  • Psychopathology (the study of mental illness)
  • Biopsychology. 

In addition you will discover the research methods and ethics associated with these areas. You will learn why and how individual character differences appear. Are we born a certain way with fixed character traits, or are these fluid, developing in response to our upbringing and surroundings? It is a fascinating subject to pursue and one which represents a real opportunity for scientists and non-scientists alike.

The second year of the A Level becomes more involved and naturally, more challenging. There are a number of options available for the 2nd year of the A Level, including Relationships, Schizophrenia, Forensic Psychology, Eating Behaviour and Stress. Your teacher will select three topics to focus on in detail. There is also a topic focusing on Issues and Debates in Psychology, such as whether Psychology is a Science, and whether we have control over our own behaviour. You will also undertake practical research activities, including the collection and evaluation of specific data.

Psychology is one of the most popular choices for a university course. Students with a degree in psychology can go on to further training to become an Educational Psychologist, Forensic Psychologist, or a Clinical Psychologist. Other career paths include social work, the police force, teaching, and health and social care professions. Qualifications in psychology are useful for any career/industry that involves dealing with people, as you will learn to understand why people behave in the way that they do. To find out more, visit the British Psychological Society’s career page

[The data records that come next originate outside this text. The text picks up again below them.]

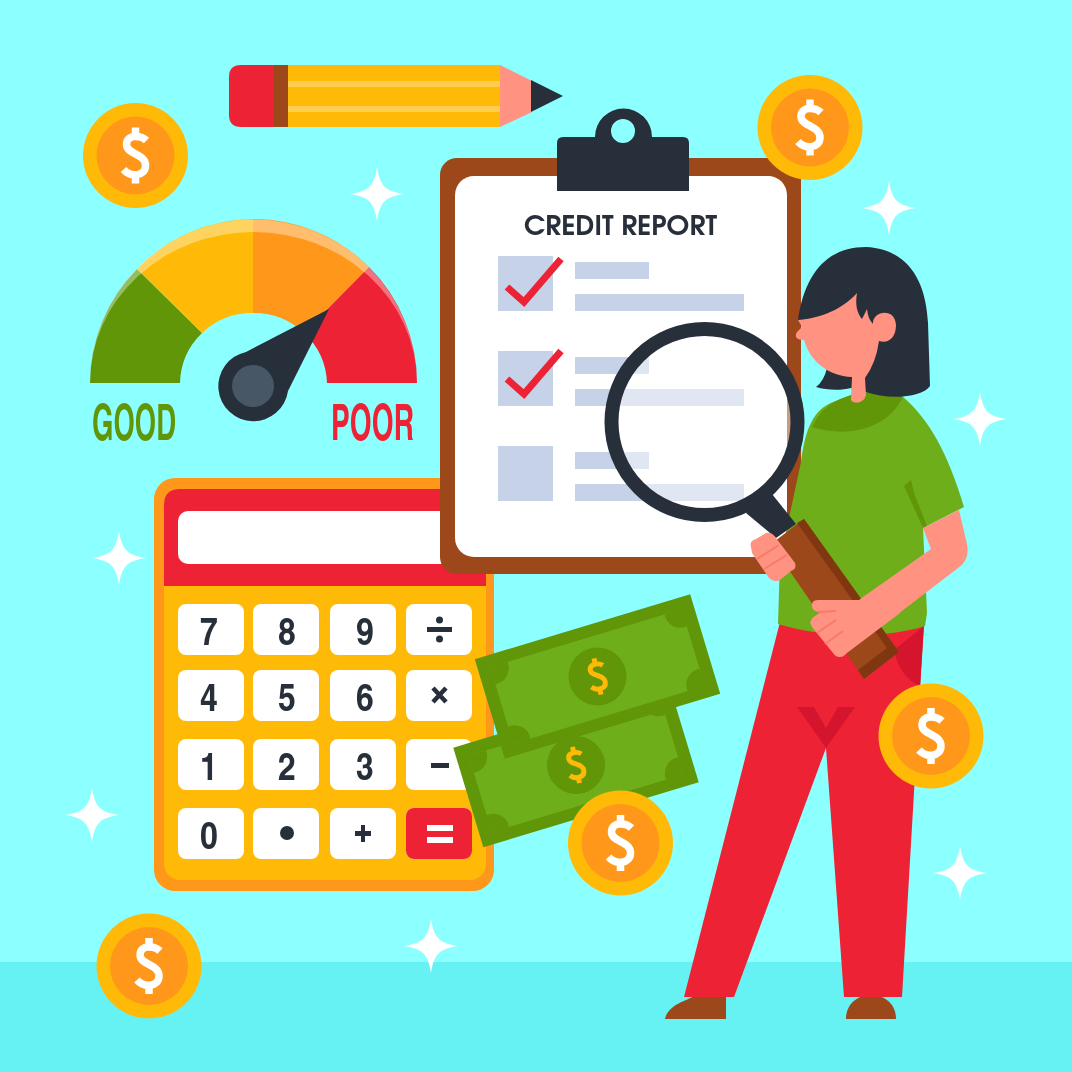
<!DOCTYPE html>
<html lang="en">
<head>
<meta charset="utf-8">
<title>Credit report</title>
<style>
:root{--sky:#8cffff;--floor:#66f2f3;--yellow:#ffb907;--orange:#ff981a;--red:#ed2235;--deep-red:#d5152e;--dark:#272f3b;--brown:#9c481a;--deep-brown:#80370f;--skin:#ff9280;--deep-skin:#f77a6c;--green:#6fae1b;--deep-green:#609607;--mist:#c5d2e8;--steel:#475766}
html,body{margin:0;width:1072px;height:1072px;overflow:hidden;background:var(--sky)}
svg{display:block}
.yellow{fill:var(--yellow)}.orange{fill:var(--orange)}.red{fill:var(--red)}.deep-red{fill:var(--deep-red)}
.dark{fill:var(--dark)}.brown{fill:var(--brown)}.deep-brown{fill:var(--deep-brown)}.skin{fill:var(--skin)}
.green{fill:var(--green)}.deep-green{fill:var(--deep-green)}.mist{fill:var(--mist)}.white{fill:#fff}
.line{fill:none}
.dollar{fill:none;stroke-width:7.5}
.rating{font:700 50px "TeX Gyre Heros Cn",sans-serif}
.title{font:700 27px "TeX Gyre Adventor",sans-serif;fill:var(--dark)}
.keys{font:700 39px "TeX Gyre Heros Cn",sans-serif;fill:var(--dark);text-anchor:middle}
</style>
</head>
<body>
<svg width="1072" height="1072" viewBox="0 0 1072 1072">
<defs>
  <path id="star" class="white" d="M0-27C3-8 8-3 27 0C8 3 3 8 0 27C-3 8-8 3-27 0C-8-3-3-8 0-27Z"/>
  <path id="dollar" class="dollar" d="M11-15C6-20-9-22-9-11C-9-1 10-2 10 10C10 21-5 22-12 14M0-28V-18M0 18V28"/>
  <g id="coin">
    <circle r="52.5" class="yellow"/><circle r="39" class="orange"/>
    <use href="#dollar" stroke="#fff"/>
  </g>
  <clipPath id="bill-face"><rect x="-100" y="-40" width="200" height="80"/></clipPath>
  <g id="bill">
    <rect x="-112.5" y="-52" width="225" height="104" class="deep-green"/>
    <rect x="-100" y="-40" width="200" height="80" class="green"/>
    <g class="deep-green" clip-path="url(#bill-face)">
      <circle cx="-98" cy="-38" r="16"/><circle cx="98" cy="-38" r="16"/>
      <circle cx="-98" cy="38" r="16"/><circle cx="98" cy="38" r="16"/>
    </g>
    <circle r="29" class="deep-green"/>
    <use href="#dollar" transform="rotate(6) scale(.66)" stroke="var(--yellow)"/>
  </g>
  <rect id="key" width="66" height="51" rx="8"/>
  <g id="key-row" class="white">
    <use href="#key" x="178"/><use href="#key" x="253"/><use href="#key" x="330"/><use href="#key" x="406"/>
  </g>
  <g id="report-lines" class="mist">
    <rect x="498" y="256" width="55" height="55"/>
    <rect x="575" y="262" width="74" height="17"/>
    <rect x="575" y="294" width="169" height="17"/>
  </g>
  <path id="tick" class="line" stroke="var(--red)" stroke-width="7" d="M507 287L524 302L561 259"/>
</defs>

<g id="background">
  <rect width="1072" height="1072" fill="var(--sky)"/>
  <rect y="962" width="1072" height="110" fill="var(--floor)"/>
</g>

<g id="stars">
  <use href="#star" x="377" y="194"/><use href="#star" x="889" y="208"/>
  <use href="#star" x="980" y="419"/><use href="#star" x="119" y="558"/>
  <use href="#star" x="92" y="815"/><use href="#star" x="960" y="873"/>
  <use href="#star" x="431" y="946"/>
</g>

<g id="pencil">
  <path class="red" d="M274 65H241Q229 65 229 77V115Q229 127 241 127H274Z"/>
  <rect x="274" y="65" width="14" height="62" class="brown"/>
  <rect x="288" y="65" width="212" height="62" class="yellow"/>
  <path fill="#ffce51" d="M288 81H500V87H288ZM288 106H500V112H288Z"/>
  <polygon class="skin" points="500,65 532,81 532,112 500,127"/>
  <polygon class="dark" points="531,80 563,96 531,112"/>
</g>

<g id="gauge">
  <path class="deep-green" d="M90 383A163 163 0 0 1 137 269L202 333A72 72 0 0 0 180 383Z"/>
  <path class="yellow" d="M137 269A163 163 0 0 1 253 219V313A73 73 0 0 0 202 333Z"/>
  <path class="orange" d="M253 219A163 163 0 0 1 369 267L304 333A73 73 0 0 0 253 313Z"/>
  <path class="red" d="M369 267A163 163 0 0 1 417 383H327A72 72 0 0 0 304 333Z"/>
  <path fill="#fff" opacity=".36" d="M90 383A163.500 163.500 0 0 1 417 383A163.500 151 0 0 0 90 383Z"/>
  <path class="dark" d="M329 309L288 391A35 35 0 1 1 246 352Z"/>
  <circle cx="253" cy="386" r="21" fill="var(--steel)"/>
  <text class="rating deep-green" x="92" y="440" textLength="84" lengthAdjust="spacingAndGlyphs">GOOD</text>
  <text class="rating red" x="331" y="440" textLength="83" lengthAdjust="spacingAndGlyphs">POOR</text>
</g>

<g id="calculator">
  <rect x="154" y="478" width="340" height="413" rx="21" class="orange"/>
  <rect x="164" y="489" width="322" height="391" rx="16" class="yellow"/>
  <path class="red" d="M164 586V505Q164 489 180 489H470Q486 489 486 505V586Z"/>
  <rect x="178" y="511" width="294" height="53" rx="10" class="white"/>
  <use href="#key-row" y="604"/><use href="#key-row" y="670"/>
  <use href="#key-row" y="739"/><use href="#key-row" y="808"/>
  <use href="#key" x="406" y="808" class="red"/>
  <g class="keys">
    <text x="209" y="645">7</text><text x="287" y="645">8</text><text x="365" y="645">9</text>
    <text x="209" y="711">4</text><text x="287" y="711">5</text><text x="365" y="711">6</text>
    <text x="209" y="780">1</text><text x="287" y="780">2</text><text x="365" y="780">3</text>
    <text x="209" y="849">0</text>
  </g>
  <g class="dark">
    <rect x="427" y="627" width="25" height="5"/><circle cx="439.500" cy="620" r="3.500"/><circle cx="439.500" cy="639" r="3.500"/>
    <rect x="431" y="763" width="18" height="5"/>
    <circle cx="287" cy="833" r="7"/>
    <path d="M355 831H361V825H365V831H371V836H365V842H361V836H355Z"/>
  </g>
  <path class="line" stroke="var(--dark)" stroke-width="4.500" d="M433 688L446 702M446 688L433 702"/>
  <path class="white" d="M427 825H453V831H427ZM427 837H453V843H427Z"/>
</g>

<g id="clipboard">
  <rect x="440" y="158" width="361" height="416" rx="17" class="brown"/>
  <rect x="455" y="176" width="332" height="381" rx="19" class="white"/>
  <path class="dark" fill-rule="evenodd" d="M557 191V143Q557 137 563 137H595A28.500 28.500 0 0 1 652 137H683Q689 137 689 143V191ZM611 131A12 12 0 0 0 635 131A12 12 0 0 0 611 131Z"/>
  <text class="title" x="524" y="235" textLength="193" lengthAdjust="spacingAndGlyphs">CREDIT REPORT</text>
  <use href="#report-lines"/><use href="#report-lines" y="95"/><use href="#report-lines" y="190"/>
  <use href="#tick"/><use href="#tick" y="92"/>
</g>

<g id="money">
  <use href="#bill" transform="translate(576 765) rotate(-16.800)"/>
  <use href="#bill" transform="translate(597.500 676.500) rotate(-16.800)"/>
</g>

<g id="woman">
  <g id="shoes" class="brown">
    <path d="M665 1019C668 1006 682 1002 695 996H726V1019Z"/>
    <path d="M846 1019C846 987 896 987 896 1019Z"/>
  </g>
  <g id="trousers">
    <path class="red" d="M780 622L684 997H734L826 748L844 997H902L924 622Z"/>
    <path class="deep-red" d="M797 707H814L826 728L838 707H855L826 748ZM894 650L924 626L920 686C906 680 898 668 894 650Z"/>
  </g>
  <g id="shirt">
    <path class="green" d="M836 401C812 408 805 432 801 462L780 560L778 624C822 638 884 639 925 626L927 613L923 528L964 507C948 453 929 419 903 397C880 388 856 391 836 401Z"/>
    <path class="deep-green" d="M836 401Q821 408 812 427C846 438 887 430 903 397C880 388 856 391 836 401ZM904 486L911 480L914 493L927 526L923 528Z"/>
  </g>
  <g id="head">
    <path class="dark" d="M798 320C805 272 828 247 866 247C909 249 926 282 928 323L930 386C922 398 888 400 866 392L851 388C840 391 826 390 816 387Q824 381 827 368Z"/>
    <path class="skin" d="M798 320C815 319 840 312 857 293C855 305 857 313 862 319L867 309Q868 319 873 324C872 311 895 307 896 325C896 337 889 344 879 341Q876 363 865 378L866 395C864 404 853 404 851 400L852 377C828 376 810 361 804 340C797 340 794 337 797 332L802 327Z"/>
  </g>
  <path id="upper-arm" class="skin" d="M923 528L959 510L967 544Q970 560 958 568L842 657L810 623L832 601L859 600L931 549Z"/>
</g>

<g id="magnifier">
  <circle cx="704.500" cy="422" r="88" fill="#fff" opacity=".45"/>
  <circle cx="704.500" cy="422" r="93" class="line" stroke="var(--dark)" stroke-width="14"/>
  <polygon class="dark" points="746,513 772,494 796,524 776,538"/>
  <polygon class="brown" points="804,519 899,652 864,679 771,544"/>
  <polygon class="deep-brown" points="804,519 899,652 864,679 858,670 887,648 797,523"/>
</g>

<g id="hands">
  <path class="skin" d="M751 547Q749 541 756 539L766 533Q772 532 776 538L795 563Q797 569 791 571L780 580Q774 583 769 578L752 553Z"/>
  <path class="line" stroke="var(--deep-skin)" stroke-width="2" d="M757 559L779 545M764 569L787 555"/>
  <path class="skin" d="M812 607Q811 600 818 600L859 600L886 581L900 613L843 656Q837 659 833 653L812 627Q808 620 815 616L821 612Q813 612 812 607Z"/>
  <path class="line" stroke="var(--deep-skin)" stroke-width="2" d="M818 612L836 611M817 633L836 620M825 644L843 631"/>
</g>

<g id="coins">
  <use href="#coin" x="135.500" y="155.500"/><use href="#coin" x="810" y="127.500"/>
  <use href="#coin" x="931" y="736"/><use href="#coin" x="620.500" y="843"/>
  <use href="#coin" x="149" y="966"/>
</g>
</svg>
</body>
</html>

Eligibility

Entry requirements for A Level Psychology at Chapeltown are a minimum of 5 A*-B GCSE grades.

Additional Information

Tutor: Emma Nicholson - This email address is being protected from spambots. You need JavaScript enabled to view it.

To find out more about the A Level course, click here to visit the AQA website